RECORD EXCERPTS —
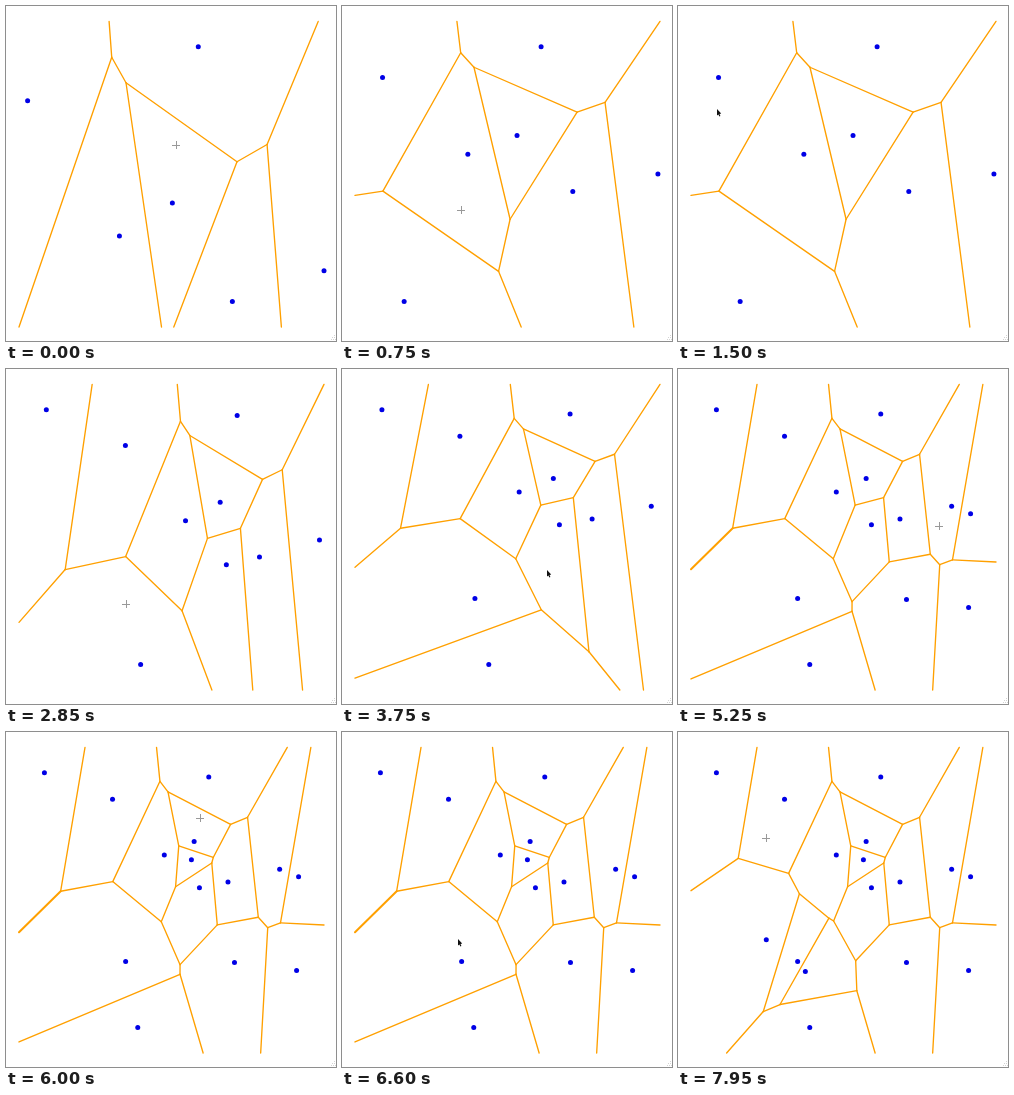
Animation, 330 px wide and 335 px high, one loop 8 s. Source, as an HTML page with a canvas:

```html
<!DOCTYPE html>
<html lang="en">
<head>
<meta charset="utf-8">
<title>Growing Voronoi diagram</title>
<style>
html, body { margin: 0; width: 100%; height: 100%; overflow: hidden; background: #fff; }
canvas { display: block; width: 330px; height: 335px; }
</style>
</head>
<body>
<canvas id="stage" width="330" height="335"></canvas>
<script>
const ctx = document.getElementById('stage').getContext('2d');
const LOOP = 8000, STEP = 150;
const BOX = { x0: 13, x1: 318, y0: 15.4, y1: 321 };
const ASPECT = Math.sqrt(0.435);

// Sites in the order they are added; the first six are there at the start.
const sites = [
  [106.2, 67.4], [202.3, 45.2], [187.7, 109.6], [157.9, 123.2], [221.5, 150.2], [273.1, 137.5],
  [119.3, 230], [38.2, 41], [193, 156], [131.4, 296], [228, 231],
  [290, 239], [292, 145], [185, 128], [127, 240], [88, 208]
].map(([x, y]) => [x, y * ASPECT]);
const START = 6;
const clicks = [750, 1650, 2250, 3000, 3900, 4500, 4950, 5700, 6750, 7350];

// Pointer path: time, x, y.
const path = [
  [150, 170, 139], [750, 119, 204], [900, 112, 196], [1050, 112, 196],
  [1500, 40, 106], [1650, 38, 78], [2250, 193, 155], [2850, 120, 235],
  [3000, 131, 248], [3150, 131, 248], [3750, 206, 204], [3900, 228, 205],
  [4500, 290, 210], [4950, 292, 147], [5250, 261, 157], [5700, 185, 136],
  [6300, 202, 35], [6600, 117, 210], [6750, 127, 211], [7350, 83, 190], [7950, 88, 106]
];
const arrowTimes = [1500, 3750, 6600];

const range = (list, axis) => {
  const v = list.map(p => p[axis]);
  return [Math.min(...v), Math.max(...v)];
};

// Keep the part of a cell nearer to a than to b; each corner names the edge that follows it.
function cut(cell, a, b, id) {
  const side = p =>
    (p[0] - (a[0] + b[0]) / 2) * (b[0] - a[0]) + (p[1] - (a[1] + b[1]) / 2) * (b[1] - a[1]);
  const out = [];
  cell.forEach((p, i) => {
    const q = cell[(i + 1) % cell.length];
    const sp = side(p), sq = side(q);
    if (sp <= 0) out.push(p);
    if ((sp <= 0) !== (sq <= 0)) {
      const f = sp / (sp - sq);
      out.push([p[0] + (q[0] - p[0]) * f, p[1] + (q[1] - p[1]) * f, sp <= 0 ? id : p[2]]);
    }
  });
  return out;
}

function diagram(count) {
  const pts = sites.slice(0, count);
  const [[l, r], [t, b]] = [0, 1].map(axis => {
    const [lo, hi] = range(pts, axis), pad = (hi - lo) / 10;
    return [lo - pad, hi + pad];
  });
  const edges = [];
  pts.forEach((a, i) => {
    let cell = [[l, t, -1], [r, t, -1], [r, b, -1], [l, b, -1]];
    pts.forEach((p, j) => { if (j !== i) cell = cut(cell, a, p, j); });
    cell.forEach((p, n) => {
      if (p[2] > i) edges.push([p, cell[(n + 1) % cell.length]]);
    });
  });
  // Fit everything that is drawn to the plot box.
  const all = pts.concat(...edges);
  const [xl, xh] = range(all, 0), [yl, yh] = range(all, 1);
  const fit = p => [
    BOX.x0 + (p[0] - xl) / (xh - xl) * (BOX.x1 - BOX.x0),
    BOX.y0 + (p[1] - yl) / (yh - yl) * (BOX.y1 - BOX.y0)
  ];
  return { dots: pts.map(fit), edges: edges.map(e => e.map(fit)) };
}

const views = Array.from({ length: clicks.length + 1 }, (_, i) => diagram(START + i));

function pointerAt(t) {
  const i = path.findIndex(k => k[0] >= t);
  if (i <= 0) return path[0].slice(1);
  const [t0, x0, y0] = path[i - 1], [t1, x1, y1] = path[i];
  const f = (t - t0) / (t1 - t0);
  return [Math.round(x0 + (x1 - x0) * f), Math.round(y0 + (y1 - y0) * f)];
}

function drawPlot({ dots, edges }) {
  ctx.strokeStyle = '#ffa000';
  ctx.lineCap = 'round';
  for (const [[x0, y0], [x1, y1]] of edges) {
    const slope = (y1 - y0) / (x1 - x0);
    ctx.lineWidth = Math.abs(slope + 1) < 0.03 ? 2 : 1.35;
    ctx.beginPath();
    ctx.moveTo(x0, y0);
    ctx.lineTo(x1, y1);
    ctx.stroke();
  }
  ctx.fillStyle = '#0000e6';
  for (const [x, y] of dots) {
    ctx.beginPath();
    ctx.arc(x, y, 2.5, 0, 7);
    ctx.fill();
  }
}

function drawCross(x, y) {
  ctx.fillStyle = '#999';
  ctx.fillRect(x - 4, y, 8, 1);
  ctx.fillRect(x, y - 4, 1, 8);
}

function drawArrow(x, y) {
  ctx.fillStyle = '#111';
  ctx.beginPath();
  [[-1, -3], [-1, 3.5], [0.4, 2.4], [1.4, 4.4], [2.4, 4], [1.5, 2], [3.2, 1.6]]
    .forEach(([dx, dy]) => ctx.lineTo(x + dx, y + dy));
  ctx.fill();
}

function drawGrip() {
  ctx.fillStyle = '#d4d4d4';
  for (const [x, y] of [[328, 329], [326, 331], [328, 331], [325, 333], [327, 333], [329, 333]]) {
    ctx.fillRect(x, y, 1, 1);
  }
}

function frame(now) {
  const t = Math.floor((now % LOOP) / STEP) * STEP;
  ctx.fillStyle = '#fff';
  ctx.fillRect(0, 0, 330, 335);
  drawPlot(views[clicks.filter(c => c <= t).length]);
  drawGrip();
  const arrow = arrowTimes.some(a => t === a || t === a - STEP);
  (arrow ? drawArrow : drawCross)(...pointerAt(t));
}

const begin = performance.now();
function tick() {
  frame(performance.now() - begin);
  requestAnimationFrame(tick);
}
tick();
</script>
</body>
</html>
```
* * *
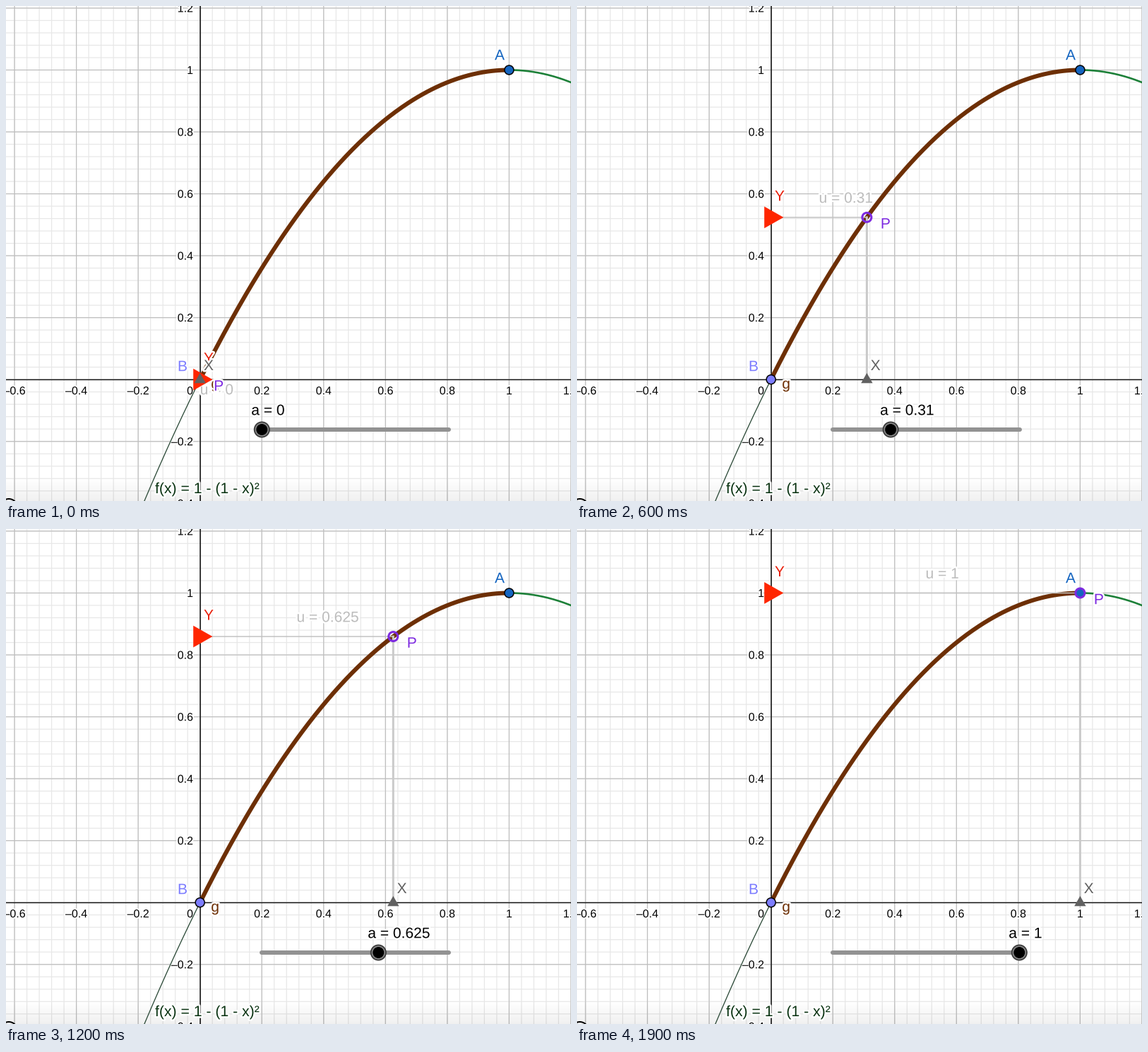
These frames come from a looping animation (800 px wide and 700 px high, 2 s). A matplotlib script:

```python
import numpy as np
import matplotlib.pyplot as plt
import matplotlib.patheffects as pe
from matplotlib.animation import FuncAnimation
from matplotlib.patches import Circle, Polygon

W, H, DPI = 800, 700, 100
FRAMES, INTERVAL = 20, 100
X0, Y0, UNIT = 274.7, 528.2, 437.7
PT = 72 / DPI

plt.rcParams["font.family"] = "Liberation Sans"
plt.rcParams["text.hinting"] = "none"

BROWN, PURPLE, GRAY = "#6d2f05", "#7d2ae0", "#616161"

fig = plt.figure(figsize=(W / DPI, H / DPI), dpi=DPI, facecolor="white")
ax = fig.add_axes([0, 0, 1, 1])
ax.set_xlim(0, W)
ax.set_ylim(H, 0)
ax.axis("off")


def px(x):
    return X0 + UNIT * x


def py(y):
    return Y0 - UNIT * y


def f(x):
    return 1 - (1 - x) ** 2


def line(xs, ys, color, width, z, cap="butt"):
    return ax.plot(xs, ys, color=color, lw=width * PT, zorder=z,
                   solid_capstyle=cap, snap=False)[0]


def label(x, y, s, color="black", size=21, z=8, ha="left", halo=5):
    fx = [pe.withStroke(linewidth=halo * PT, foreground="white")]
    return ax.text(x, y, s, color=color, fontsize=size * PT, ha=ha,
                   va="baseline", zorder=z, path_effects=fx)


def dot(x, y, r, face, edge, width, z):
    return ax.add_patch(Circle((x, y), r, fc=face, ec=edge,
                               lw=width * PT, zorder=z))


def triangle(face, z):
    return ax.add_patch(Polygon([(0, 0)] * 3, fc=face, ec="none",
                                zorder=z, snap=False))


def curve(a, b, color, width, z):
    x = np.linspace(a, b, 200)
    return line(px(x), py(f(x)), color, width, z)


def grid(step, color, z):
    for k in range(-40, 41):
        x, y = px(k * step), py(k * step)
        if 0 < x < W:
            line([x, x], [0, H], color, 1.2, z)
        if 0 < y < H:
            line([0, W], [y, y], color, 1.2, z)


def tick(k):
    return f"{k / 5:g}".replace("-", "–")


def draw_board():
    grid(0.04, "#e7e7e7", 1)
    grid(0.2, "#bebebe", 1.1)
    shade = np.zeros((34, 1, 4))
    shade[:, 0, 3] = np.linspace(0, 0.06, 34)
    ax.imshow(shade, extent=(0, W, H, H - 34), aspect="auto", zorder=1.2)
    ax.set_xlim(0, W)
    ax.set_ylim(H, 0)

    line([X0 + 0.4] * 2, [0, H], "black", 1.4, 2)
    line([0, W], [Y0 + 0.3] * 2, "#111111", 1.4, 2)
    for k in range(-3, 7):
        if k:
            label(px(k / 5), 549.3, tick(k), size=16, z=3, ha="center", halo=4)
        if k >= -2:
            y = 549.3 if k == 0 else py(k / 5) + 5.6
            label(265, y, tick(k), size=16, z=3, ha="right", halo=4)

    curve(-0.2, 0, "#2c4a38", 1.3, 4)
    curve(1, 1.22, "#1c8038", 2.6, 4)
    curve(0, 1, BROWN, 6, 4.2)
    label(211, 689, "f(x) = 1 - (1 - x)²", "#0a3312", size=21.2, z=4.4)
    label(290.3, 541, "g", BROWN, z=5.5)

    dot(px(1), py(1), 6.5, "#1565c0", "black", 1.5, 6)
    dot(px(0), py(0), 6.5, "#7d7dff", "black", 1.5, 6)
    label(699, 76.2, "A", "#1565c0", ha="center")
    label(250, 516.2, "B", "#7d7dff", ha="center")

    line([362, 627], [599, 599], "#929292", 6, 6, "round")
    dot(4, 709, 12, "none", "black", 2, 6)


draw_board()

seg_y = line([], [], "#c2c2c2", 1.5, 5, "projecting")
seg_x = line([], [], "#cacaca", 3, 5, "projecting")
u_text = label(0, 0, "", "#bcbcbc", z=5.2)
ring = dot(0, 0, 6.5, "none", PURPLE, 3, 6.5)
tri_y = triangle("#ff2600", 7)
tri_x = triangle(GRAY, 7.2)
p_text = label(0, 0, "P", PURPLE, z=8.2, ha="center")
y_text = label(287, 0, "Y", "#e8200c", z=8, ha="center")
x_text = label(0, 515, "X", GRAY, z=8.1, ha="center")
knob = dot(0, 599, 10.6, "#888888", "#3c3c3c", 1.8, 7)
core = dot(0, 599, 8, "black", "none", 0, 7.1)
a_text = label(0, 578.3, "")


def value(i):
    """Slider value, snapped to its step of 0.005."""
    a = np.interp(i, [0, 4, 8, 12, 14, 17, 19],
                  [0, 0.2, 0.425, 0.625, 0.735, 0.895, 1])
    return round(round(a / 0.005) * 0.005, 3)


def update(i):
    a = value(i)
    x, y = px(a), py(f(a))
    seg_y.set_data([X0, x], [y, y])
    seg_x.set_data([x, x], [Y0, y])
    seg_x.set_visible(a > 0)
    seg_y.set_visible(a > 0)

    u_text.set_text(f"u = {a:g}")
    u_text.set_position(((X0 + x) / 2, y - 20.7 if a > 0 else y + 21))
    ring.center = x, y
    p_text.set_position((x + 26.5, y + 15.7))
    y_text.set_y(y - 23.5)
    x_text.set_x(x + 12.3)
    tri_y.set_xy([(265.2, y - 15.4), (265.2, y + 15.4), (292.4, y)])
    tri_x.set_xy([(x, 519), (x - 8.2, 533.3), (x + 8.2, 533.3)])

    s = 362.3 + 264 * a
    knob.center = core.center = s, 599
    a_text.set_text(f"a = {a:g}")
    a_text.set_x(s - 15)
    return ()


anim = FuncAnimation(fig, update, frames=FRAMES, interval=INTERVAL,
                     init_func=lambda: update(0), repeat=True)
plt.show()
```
* * *
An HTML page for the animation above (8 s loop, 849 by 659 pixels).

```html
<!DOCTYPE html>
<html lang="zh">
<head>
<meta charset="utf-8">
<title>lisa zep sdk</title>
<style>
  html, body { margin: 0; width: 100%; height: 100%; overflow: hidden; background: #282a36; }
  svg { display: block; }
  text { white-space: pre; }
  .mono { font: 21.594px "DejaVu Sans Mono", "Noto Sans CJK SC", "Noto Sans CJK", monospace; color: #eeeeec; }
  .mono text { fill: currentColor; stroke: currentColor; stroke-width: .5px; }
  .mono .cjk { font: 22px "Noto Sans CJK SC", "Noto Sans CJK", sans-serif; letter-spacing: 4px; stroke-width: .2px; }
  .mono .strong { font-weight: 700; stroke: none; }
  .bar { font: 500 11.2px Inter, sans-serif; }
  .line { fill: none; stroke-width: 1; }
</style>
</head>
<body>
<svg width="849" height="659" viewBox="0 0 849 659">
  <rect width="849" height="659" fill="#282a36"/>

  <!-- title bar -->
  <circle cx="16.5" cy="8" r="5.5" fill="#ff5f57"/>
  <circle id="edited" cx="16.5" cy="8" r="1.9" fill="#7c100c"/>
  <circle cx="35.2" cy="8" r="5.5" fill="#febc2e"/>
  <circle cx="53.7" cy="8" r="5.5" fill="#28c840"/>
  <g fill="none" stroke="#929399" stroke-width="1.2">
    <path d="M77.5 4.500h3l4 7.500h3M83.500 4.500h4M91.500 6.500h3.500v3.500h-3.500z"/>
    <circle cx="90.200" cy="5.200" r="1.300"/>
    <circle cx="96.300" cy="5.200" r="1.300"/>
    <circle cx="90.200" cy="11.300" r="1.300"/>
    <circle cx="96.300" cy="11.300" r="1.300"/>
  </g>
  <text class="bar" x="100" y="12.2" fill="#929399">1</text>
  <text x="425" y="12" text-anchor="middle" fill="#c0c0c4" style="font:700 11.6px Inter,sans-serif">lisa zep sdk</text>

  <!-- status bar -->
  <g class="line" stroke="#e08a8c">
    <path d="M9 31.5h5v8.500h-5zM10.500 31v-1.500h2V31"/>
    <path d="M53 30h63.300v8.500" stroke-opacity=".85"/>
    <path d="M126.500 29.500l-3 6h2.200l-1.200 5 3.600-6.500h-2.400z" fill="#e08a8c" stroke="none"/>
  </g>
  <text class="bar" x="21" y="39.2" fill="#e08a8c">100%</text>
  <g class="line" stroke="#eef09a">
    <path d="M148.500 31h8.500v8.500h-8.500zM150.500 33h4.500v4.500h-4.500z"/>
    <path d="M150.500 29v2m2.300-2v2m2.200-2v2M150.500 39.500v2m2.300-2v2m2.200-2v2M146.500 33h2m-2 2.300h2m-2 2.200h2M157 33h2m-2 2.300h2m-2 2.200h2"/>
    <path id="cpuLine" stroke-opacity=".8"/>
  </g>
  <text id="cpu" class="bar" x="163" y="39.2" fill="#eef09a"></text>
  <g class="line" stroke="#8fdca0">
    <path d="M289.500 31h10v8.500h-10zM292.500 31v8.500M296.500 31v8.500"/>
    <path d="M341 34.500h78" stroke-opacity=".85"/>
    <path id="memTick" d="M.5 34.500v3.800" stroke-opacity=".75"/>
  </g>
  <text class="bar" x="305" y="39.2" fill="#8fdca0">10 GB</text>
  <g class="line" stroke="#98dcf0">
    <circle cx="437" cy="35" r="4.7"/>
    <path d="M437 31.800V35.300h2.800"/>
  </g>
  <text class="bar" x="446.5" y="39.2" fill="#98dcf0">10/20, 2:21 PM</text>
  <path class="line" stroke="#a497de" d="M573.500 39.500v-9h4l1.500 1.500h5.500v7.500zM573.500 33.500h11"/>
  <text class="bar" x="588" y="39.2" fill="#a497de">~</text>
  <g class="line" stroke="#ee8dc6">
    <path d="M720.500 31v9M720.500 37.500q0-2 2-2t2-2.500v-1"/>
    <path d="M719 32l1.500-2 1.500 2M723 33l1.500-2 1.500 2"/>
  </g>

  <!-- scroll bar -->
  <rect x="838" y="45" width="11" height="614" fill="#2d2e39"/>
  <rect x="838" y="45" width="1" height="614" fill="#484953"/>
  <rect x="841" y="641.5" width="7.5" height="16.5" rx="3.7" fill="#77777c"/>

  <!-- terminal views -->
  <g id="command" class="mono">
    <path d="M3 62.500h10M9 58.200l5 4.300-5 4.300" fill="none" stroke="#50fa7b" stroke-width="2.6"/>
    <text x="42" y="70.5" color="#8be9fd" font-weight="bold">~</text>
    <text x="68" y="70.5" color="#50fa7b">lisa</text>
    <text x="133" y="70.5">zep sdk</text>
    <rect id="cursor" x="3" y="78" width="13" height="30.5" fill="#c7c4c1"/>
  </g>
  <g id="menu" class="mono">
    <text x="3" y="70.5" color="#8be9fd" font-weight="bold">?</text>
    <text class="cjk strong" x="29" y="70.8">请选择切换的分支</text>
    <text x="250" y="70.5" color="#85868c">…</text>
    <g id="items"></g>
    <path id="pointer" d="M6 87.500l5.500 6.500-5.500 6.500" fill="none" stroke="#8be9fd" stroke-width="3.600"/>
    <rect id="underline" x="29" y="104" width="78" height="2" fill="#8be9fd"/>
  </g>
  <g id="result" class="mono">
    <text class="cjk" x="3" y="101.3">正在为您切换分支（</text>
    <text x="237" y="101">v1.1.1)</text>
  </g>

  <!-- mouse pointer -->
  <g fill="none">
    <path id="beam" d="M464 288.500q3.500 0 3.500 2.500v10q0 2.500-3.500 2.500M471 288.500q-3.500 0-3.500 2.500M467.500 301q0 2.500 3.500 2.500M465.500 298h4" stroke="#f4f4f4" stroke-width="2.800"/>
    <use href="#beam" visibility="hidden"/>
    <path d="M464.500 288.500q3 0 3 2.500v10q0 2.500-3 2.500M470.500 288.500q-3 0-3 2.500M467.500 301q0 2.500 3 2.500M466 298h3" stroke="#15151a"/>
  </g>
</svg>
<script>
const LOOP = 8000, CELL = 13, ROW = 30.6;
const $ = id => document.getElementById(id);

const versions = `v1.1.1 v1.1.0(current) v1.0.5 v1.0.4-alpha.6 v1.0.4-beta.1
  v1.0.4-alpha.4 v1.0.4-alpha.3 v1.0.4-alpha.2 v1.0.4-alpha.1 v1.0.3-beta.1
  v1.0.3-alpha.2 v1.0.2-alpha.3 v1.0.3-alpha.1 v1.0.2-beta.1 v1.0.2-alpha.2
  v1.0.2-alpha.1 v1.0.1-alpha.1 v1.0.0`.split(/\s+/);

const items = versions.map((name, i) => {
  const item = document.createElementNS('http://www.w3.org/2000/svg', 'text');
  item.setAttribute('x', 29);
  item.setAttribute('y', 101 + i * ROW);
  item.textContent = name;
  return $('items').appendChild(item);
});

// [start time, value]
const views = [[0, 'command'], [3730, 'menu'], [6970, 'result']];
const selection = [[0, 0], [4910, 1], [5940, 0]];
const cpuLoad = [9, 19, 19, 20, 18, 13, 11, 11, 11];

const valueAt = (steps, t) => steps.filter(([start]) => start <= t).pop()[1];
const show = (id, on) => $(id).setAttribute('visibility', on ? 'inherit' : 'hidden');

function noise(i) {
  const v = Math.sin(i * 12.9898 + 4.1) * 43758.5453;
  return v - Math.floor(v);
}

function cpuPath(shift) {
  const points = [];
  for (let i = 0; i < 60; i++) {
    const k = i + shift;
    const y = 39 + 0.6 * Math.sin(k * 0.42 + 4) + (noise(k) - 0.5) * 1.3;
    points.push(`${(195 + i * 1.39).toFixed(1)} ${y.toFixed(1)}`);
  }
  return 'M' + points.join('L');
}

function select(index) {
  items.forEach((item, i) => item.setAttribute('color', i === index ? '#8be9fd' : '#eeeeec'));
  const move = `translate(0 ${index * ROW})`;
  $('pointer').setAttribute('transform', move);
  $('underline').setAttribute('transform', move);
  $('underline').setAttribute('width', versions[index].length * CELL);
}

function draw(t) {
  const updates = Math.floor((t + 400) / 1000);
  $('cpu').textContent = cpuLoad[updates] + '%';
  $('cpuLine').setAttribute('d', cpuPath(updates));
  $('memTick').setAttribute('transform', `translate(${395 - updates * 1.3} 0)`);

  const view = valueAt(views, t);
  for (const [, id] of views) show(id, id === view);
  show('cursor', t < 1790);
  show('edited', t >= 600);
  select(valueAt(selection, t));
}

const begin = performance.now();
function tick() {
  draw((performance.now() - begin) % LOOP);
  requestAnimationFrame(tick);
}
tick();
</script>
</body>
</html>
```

YOUR GOAL — Where a line in the records above contains the string "mono", return that line.

REPLY TO THE TASK —
  .mono { font: 21.594px "DejaVu Sans Mono", "Noto Sans CJK SC", "Noto Sans CJK", monospace; color: #eeeeec; }
  .mono text { fill: currentColor; stroke: currentColor; stroke-width: .5px; }
  .mono .cjk { font: 22px "Noto Sans CJK SC", "Noto Sans CJK", sans-serif; letter-spacing: 4px; stroke-width: .2px; }
  .mono .strong { font-weight: 700; stroke: none; }
  <g id="command" class="mono">
  <g id="menu" class="mono">
  <g id="result" class="mono">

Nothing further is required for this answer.